Power = Voltage × Current
Current = (Power/Voltage) = 60/220 A

Hence, current drawn from the line

Q 16: Which uses more energy, a 250 W TV set in 1 hr, or a 1200 W toaster in 10 minutes?

Energy consumed by an electrical appliance is given by the expression,

H= Pt
Where,
Power of the appliance = P
Time = t
Energy consumed by a TV set of power 250 W in 1 h = 250 ×3600 = 9 ×105 J
Energy consumed by a toaster of power 1200 W in 10 minutes = 1200 ×600
Energy consumed by a toaster of power 1200 W in 10 minutes = 1200 ×600 = 7.2×105 J
Therefore, the energy consumed by a 250 W TV set in 1 h is more than the energy consumed by a toaster of power 1200 W in 10 minutes.

Q 17: An electric heater of resistance 8 Ω draws 15 A from the service mains 2 hours. Calculate the rate at which heat is developed in the heater.
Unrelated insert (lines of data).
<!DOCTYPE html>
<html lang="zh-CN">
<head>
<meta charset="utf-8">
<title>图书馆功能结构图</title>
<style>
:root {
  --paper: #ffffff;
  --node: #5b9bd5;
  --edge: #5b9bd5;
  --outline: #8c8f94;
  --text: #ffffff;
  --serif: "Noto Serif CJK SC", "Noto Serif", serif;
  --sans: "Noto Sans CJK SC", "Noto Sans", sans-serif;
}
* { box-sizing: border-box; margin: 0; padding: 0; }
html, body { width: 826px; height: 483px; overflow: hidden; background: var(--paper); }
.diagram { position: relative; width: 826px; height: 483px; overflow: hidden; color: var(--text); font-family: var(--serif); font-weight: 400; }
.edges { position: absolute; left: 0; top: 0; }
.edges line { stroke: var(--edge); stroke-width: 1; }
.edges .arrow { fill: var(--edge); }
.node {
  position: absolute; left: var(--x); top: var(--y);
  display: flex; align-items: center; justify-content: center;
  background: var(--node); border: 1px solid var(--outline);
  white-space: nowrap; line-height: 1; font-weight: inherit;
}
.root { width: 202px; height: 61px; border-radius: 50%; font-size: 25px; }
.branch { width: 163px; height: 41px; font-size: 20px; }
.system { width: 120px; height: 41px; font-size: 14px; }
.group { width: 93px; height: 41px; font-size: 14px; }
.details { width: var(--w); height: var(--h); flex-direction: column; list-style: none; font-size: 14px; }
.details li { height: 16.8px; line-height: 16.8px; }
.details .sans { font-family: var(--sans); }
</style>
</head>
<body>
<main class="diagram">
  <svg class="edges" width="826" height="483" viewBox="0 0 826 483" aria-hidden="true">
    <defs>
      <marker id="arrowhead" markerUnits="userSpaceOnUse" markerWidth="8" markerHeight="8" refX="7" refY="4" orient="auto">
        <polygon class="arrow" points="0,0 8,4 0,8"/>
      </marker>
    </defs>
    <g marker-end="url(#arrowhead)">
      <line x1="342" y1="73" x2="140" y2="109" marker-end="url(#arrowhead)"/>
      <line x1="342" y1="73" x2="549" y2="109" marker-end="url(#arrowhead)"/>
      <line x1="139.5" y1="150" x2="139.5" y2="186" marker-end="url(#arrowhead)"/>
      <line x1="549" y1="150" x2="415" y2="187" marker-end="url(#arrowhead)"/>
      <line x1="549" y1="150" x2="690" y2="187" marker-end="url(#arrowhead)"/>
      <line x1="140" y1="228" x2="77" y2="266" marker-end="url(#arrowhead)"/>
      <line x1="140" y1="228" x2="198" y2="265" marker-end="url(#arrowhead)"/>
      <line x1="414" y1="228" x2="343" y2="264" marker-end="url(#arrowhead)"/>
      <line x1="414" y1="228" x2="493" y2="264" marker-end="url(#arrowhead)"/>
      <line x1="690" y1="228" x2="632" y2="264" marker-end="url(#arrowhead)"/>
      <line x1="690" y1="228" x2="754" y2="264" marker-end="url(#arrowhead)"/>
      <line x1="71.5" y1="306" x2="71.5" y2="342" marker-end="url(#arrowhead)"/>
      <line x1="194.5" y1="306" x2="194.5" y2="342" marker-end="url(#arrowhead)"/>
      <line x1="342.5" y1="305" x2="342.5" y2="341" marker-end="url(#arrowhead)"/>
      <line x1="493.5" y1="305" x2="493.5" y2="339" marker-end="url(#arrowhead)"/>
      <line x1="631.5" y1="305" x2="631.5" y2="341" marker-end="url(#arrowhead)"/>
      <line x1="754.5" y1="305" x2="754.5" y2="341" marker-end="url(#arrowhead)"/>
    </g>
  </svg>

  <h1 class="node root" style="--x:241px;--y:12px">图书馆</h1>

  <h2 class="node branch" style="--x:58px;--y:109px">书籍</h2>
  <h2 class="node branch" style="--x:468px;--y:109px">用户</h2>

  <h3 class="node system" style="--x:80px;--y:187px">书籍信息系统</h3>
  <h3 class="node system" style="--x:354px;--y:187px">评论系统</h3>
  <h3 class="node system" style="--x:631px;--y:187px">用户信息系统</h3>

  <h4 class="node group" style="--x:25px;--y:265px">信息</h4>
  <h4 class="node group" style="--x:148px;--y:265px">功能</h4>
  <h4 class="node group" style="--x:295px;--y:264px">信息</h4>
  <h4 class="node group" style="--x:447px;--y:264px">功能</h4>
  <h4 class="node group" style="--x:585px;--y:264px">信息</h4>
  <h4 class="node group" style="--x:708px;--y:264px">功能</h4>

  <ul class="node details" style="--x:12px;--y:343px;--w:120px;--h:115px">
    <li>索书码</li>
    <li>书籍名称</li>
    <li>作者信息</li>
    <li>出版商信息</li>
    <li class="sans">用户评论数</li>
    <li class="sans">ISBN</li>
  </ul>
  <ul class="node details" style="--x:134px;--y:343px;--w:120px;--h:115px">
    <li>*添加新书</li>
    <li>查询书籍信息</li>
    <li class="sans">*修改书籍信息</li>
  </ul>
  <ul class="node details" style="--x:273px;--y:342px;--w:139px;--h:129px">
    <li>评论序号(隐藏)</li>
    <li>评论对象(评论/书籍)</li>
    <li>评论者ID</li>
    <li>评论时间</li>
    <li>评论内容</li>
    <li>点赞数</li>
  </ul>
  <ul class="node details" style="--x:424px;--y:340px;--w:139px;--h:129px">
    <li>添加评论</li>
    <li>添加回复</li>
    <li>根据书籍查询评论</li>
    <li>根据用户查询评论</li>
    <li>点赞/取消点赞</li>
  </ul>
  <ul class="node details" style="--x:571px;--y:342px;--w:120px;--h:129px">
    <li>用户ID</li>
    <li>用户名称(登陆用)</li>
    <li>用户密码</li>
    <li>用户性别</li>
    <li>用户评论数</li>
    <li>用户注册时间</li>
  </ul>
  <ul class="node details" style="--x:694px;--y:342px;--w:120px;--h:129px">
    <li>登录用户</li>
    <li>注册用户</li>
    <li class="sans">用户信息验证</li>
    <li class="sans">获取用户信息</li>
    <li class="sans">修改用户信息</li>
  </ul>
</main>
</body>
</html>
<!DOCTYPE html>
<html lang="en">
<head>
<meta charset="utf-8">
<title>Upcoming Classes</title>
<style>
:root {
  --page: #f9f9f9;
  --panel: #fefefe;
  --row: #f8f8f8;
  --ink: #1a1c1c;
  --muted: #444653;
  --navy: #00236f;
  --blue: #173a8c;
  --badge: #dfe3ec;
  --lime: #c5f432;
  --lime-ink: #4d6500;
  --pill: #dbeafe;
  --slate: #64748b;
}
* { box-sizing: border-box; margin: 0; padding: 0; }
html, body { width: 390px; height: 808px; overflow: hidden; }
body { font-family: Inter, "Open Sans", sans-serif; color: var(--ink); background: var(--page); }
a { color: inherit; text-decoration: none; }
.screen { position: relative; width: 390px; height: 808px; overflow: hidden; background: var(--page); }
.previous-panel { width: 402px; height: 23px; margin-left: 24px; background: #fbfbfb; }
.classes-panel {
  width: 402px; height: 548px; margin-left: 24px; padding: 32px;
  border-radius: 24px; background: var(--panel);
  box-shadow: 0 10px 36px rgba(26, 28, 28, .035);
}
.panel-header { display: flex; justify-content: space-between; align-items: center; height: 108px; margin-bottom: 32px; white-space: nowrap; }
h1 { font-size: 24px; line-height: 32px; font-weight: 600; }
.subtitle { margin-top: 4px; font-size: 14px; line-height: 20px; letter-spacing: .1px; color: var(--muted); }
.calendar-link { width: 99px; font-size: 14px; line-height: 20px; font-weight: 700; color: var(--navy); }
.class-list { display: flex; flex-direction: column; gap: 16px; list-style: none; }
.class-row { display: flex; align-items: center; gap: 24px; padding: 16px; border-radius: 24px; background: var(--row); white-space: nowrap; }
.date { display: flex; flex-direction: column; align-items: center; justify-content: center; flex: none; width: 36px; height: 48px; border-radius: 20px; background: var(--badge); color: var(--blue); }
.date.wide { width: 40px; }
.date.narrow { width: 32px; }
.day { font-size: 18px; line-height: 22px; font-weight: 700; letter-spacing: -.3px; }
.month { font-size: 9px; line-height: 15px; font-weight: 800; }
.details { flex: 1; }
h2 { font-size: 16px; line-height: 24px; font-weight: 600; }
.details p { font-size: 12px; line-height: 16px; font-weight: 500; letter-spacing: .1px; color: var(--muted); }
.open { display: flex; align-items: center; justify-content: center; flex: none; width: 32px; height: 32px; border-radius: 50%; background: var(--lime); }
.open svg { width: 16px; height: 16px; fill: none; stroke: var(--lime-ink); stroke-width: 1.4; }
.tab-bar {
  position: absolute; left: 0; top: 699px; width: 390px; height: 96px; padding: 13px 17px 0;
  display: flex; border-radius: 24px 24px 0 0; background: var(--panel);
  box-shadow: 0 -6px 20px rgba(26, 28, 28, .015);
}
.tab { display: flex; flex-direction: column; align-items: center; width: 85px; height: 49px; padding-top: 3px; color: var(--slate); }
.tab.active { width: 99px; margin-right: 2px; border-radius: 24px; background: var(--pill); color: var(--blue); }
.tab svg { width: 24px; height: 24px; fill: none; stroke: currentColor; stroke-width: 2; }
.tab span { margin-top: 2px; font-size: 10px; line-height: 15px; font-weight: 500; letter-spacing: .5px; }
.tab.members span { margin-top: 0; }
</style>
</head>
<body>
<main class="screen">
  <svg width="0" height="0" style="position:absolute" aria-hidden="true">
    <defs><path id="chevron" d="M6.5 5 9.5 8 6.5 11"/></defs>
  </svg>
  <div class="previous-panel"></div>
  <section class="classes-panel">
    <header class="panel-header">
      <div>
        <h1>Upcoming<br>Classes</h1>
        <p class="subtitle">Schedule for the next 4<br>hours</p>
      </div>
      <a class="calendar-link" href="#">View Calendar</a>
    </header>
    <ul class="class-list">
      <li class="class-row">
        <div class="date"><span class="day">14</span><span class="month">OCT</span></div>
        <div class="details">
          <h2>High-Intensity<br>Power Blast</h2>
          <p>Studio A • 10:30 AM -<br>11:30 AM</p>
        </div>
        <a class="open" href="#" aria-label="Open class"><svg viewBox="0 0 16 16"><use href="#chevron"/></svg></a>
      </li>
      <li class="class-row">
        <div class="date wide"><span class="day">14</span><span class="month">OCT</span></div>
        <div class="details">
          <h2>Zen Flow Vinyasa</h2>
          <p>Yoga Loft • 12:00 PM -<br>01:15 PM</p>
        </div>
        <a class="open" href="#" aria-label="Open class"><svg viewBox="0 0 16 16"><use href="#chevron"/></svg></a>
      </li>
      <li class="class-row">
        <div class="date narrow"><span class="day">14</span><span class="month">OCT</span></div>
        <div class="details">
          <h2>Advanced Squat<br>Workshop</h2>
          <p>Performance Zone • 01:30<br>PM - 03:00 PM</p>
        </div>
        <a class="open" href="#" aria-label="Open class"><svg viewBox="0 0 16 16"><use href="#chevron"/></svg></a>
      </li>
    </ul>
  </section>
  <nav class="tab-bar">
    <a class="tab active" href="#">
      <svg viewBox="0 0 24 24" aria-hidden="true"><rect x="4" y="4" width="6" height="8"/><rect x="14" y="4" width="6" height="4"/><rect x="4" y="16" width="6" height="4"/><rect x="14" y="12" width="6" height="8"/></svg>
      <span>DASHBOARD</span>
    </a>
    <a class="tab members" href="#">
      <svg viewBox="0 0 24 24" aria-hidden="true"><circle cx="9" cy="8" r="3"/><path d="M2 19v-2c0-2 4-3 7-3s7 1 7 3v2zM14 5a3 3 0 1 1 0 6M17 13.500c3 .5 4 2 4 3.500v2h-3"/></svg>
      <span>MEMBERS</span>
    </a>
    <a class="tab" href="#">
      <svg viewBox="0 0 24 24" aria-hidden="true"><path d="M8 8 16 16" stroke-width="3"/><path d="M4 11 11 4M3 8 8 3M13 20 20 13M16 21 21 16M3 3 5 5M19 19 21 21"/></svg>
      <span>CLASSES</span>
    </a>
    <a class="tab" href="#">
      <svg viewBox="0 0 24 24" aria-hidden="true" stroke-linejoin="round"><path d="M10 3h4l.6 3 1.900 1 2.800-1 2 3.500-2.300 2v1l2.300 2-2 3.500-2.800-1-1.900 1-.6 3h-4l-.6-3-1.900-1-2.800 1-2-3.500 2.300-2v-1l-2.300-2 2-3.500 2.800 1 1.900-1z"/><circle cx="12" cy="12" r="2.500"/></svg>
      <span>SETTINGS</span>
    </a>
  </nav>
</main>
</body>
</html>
Rate of heat produced by a device is given by the expression for power as, P= I2R Where, Resistance of the electric heater, R= 8 Ω Current drawn, I = 15 A
P= (15)2 × 8 = 1800 J/s
Therefore, heat is produced by the heater at the rate of 1800 J/s.

Q 18: Explain the following.
(a) Why is the tungsten used almost exclusively for filament of electric lamps?
(b) Why are the conductors of electric heating devices, such as bread-toasters and electric irons, made of an alloy rather than a pure metal?
(c) Why is the series arrangement not used for domestic circuits?
(d) How does the resistance of a wire vary with its area of cross-section?
(e) Why are copper and aluminium wires usually employed for electricity transmission?